Schlesinger cites MacCulloch (1983) as follows: “…after studying sadistic fantas
Schlesinger cites MacCulloch (1983) as follows: “…after studying sadistic fantasy and its relationship to offending, MacCulloch et al. (1983) were unable to differentiate those who act on their fantasies from a larger number who do not… not all individuals who entertain sadistic fantasies act out these fantasies… the number of individuals who actually go on to act out the fantasies depicted in their drawings or writings is relatively small.” The Valle case is a crime of thought; he was arrested for having thoughts, and for discussing those thoughts with others. Ultimately, he never acted on his thoughts. We know, via MacCulloch, that every person who has a thought (no matter how repulsive that thought may be) does not act on that thought. However – we also from Schlesinger; sadistic fantasy with compulsion to act (compulsion is a very specific clinical concept) and the need to control and dominate others are risk factors of potential concern for sexual offending behavior. 1. Present to the board ONE of the forensic constructs you wrote about in your assignment (i.e., risk, danger, antisociality, personality, psychopathy, urges, sex offenses, etc). Explain to the board how the clinical construct you wrote about is relevant to the case study. Explain the relevance – in detail – of the construct you chose to the case. Cite from the Valle videos using in-text time-stamps. 2. Present to the board your stance regarding the idea that Valle was charged based on thoughts he had; not actions. Defend, either way, (perhaps based on MacCulloch versus Schlesinger’s points) whether or not Valle’s acquittal is proper. Should he have been found guilty? If so, of what? Defend your stance. Should he have been found not guilty? Defend your stance.
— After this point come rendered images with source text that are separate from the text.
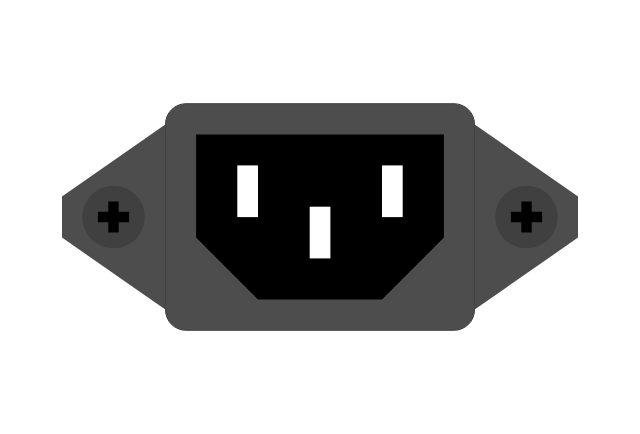
<!DOCTYPE html>
<html lang="en">
<head>
<meta charset="utf-8">
<title>Power inlet socket</title>
<style>
:root {
  --paper: #fff;
  --housing: #4d4d4d;
  --seam: #424242;
  --screw: #404040;
  --cavity: #000;
  --pin: #fff;
}
html, body { margin: 0; width: 640px; height: 434px; overflow: hidden; background: var(--paper); }
svg { display: block; }
.housing { fill: var(--housing); }
.body { fill: var(--housing); stroke: var(--seam); stroke-width: 1; }
.screw-head { fill: var(--screw); }
.cavity, .screw-slot { fill: var(--cavity); }
.pins { fill: var(--pin); }
</style>
</head>
<body>
<svg width="640" height="434" viewBox="0 0 640 434" role="img" aria-label="Three-pin power inlet with two mounting screws">
  <defs>
    <g id="screw">
      <circle class="screw-head" r="31.3"/>
      <path class="screw-slot" d="M-5.2-15.6H5.2V-5.2H15.6V5.2H5.2V15.6H-5.2V5.2H-15.6V-5.2H-5.2Z"/>
    </g>
    <rect id="pin" width="20.7" height="51.7"/>
  </defs>
  <g class="housing">
    <polygon points="62,196.4 166,124 166,310 62,237.6"/>
    <polygon points="578,196.4 474,124 474,310 578,237.6"/>
  </g>
  <rect class="body" x="165.5" y="103.7" width="309" height="226.6" rx="20.5"/>
  <polygon class="cavity" points="196.1,134.4 443.9,134.4 443.9,237.6 382,299.6 258,299.6 196.1,237.6"/>
  <g class="pins">
    <use href="#pin" x="237.3" y="165.4"/>
    <use href="#pin" x="309.7" y="206.7"/>
    <use href="#pin" x="382" y="165.4"/>
  </g>
  <use href="#screw" x="113.5" y="217"/>
  <use href="#screw" x="526.5" y="217"/>
</svg>
</body>
</html>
Leave a Reply

Your email address will not be published.

Click=Order Your Paper Now !